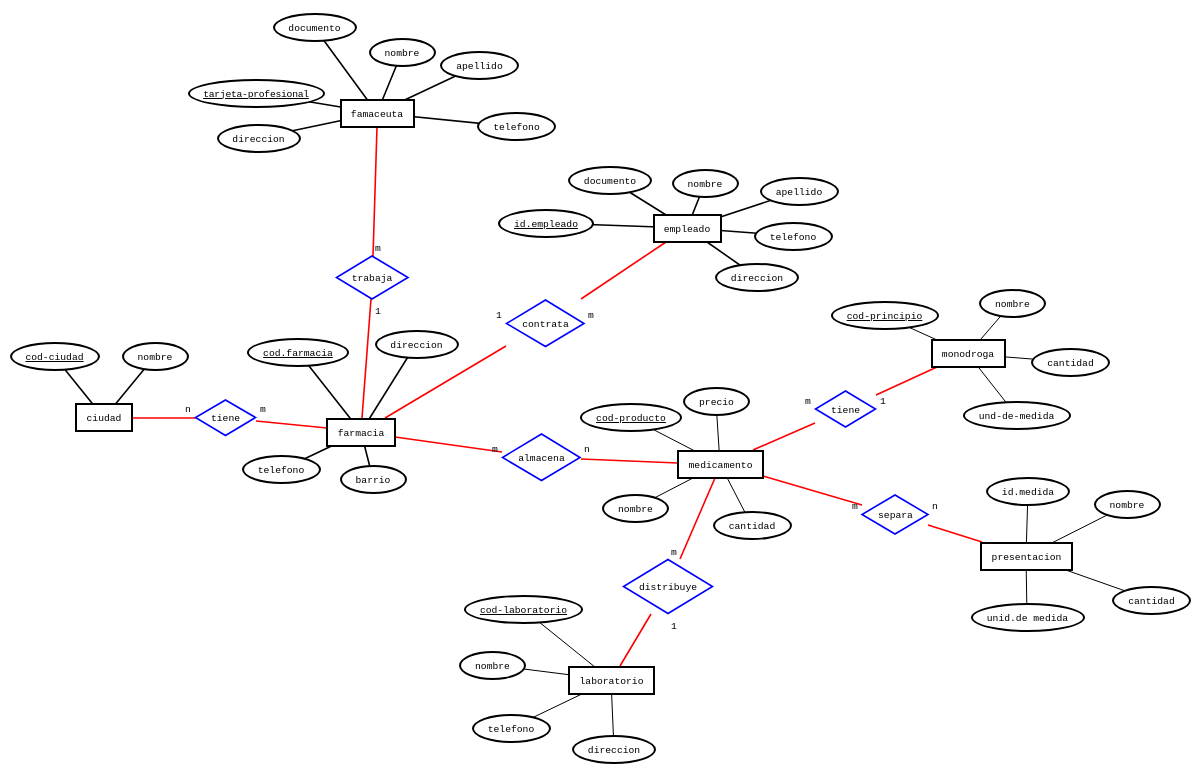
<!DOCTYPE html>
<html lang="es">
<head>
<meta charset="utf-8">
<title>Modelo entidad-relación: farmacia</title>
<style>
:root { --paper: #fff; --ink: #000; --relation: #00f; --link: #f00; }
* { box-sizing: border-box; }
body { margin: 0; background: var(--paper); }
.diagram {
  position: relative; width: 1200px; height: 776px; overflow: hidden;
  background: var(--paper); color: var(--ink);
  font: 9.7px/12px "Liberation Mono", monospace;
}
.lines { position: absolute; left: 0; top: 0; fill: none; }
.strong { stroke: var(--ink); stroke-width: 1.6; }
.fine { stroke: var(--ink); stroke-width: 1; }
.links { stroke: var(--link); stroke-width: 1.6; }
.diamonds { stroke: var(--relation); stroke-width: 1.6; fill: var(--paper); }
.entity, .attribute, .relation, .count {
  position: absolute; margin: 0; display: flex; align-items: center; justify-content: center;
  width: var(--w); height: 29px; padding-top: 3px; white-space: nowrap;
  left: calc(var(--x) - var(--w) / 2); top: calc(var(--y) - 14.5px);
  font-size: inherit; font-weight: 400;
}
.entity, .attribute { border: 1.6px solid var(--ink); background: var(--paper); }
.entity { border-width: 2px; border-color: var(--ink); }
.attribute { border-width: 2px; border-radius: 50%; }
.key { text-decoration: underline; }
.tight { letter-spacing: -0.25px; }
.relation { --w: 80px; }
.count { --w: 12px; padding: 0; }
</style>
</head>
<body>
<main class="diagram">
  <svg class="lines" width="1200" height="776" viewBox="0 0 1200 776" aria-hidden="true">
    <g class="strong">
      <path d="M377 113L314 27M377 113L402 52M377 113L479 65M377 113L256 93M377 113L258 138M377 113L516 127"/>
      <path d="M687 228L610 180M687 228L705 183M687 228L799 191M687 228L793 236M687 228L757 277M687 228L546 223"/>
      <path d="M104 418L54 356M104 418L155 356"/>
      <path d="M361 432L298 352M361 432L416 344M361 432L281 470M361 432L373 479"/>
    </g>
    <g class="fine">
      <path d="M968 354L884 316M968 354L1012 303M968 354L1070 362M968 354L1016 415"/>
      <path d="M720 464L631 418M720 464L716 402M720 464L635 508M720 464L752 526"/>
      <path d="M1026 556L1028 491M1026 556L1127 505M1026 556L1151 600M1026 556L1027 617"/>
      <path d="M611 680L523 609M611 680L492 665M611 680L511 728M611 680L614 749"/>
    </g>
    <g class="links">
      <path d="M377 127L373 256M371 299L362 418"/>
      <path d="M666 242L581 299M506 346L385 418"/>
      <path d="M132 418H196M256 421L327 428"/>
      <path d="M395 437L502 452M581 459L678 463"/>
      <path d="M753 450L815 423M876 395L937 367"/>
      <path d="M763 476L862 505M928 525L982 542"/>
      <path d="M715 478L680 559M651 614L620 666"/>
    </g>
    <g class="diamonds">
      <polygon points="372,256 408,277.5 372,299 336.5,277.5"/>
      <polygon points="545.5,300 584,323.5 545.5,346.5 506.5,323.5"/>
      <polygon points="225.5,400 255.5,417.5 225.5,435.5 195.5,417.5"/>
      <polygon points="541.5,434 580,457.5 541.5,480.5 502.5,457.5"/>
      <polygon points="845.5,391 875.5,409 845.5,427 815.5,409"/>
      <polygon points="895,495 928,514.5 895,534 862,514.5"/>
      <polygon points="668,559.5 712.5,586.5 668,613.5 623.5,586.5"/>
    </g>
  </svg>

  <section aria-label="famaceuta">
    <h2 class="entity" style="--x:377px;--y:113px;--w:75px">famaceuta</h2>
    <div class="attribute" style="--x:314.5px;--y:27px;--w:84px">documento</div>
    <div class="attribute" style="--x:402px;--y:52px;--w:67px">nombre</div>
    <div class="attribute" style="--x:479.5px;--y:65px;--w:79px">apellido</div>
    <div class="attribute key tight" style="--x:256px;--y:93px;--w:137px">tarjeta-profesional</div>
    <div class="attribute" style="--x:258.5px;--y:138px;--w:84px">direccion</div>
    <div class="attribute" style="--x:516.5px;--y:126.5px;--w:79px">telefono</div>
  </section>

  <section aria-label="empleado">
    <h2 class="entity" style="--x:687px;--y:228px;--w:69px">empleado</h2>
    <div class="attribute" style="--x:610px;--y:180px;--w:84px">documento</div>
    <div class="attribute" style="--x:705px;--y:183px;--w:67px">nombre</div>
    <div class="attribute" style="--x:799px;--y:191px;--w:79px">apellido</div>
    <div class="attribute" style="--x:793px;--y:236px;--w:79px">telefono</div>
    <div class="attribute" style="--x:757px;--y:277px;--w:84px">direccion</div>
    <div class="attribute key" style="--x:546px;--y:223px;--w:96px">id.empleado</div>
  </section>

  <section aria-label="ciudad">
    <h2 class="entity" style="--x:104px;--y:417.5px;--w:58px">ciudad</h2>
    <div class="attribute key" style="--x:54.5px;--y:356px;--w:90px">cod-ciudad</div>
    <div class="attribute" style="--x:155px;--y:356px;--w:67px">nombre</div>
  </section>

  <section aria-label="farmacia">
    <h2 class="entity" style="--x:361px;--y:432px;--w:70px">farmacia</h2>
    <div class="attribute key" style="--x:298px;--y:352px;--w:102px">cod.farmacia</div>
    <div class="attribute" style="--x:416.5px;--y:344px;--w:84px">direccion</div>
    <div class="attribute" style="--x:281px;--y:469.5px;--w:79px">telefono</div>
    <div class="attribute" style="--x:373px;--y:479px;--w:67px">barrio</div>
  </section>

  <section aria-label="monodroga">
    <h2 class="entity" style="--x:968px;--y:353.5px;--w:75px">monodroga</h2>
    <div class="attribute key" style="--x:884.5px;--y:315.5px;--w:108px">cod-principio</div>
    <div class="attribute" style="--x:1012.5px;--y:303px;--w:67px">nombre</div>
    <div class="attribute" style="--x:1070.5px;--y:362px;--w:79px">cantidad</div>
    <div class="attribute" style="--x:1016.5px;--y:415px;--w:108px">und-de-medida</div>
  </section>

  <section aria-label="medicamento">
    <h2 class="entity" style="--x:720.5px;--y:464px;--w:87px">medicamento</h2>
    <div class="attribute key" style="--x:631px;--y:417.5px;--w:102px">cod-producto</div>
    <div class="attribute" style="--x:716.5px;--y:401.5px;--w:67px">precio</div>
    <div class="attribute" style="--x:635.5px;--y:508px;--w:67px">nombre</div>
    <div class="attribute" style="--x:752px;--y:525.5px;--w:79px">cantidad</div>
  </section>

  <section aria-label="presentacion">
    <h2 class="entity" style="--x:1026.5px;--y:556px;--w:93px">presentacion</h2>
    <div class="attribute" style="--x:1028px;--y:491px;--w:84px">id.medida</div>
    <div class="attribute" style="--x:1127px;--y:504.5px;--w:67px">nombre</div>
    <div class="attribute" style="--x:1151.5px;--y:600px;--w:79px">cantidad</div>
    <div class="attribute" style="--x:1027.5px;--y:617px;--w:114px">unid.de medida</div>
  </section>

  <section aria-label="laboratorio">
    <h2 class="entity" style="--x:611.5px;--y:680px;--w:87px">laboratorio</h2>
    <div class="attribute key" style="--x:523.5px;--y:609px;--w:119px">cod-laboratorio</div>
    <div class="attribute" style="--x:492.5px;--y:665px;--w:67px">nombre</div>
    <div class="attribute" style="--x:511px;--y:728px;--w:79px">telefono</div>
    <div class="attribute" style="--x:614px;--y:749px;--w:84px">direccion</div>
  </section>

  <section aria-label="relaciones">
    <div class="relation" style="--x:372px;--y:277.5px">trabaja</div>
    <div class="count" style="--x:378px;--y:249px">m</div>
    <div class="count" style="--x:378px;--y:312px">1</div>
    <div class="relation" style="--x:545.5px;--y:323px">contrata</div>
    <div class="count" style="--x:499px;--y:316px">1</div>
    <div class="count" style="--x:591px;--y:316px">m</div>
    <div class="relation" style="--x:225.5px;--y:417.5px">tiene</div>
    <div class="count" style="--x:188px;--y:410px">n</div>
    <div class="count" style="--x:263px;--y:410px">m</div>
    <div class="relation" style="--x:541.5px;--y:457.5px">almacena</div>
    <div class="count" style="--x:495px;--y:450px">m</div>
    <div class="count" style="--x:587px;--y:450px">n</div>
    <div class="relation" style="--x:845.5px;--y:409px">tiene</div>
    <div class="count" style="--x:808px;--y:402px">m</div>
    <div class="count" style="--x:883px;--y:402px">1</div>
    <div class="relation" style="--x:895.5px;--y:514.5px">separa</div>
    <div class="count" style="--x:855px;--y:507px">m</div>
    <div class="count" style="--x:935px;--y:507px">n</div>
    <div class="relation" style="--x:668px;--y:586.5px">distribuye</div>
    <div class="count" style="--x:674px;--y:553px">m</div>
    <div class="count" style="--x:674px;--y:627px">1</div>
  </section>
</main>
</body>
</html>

______________________________

Each line that contains the string "width" should be copied from the data above.

▶ **Response for this exercise**:
  position: relative; width: 1200px; height: 776px; overflow: hidden;
.strong { stroke: var(--ink); stroke-width: 1.6; }
.fine { stroke: var(--ink); stroke-width: 1; }
.links { stroke: var(--link); stroke-width: 1.6; }
.diamonds { stroke: var(--relation); stroke-width: 1.6; fill: var(--paper); }
  width: var(--w); height: 29px; padding-top: 3px; white-space: nowrap;
.entity { border-width: 2px; border-color: var(--ink); }
.attribute { border-width: 2px; border-radius: 50%; }
  <svg class="lines" width="1200" height="776" viewBox="0 0 1200 776" aria-hidden="true">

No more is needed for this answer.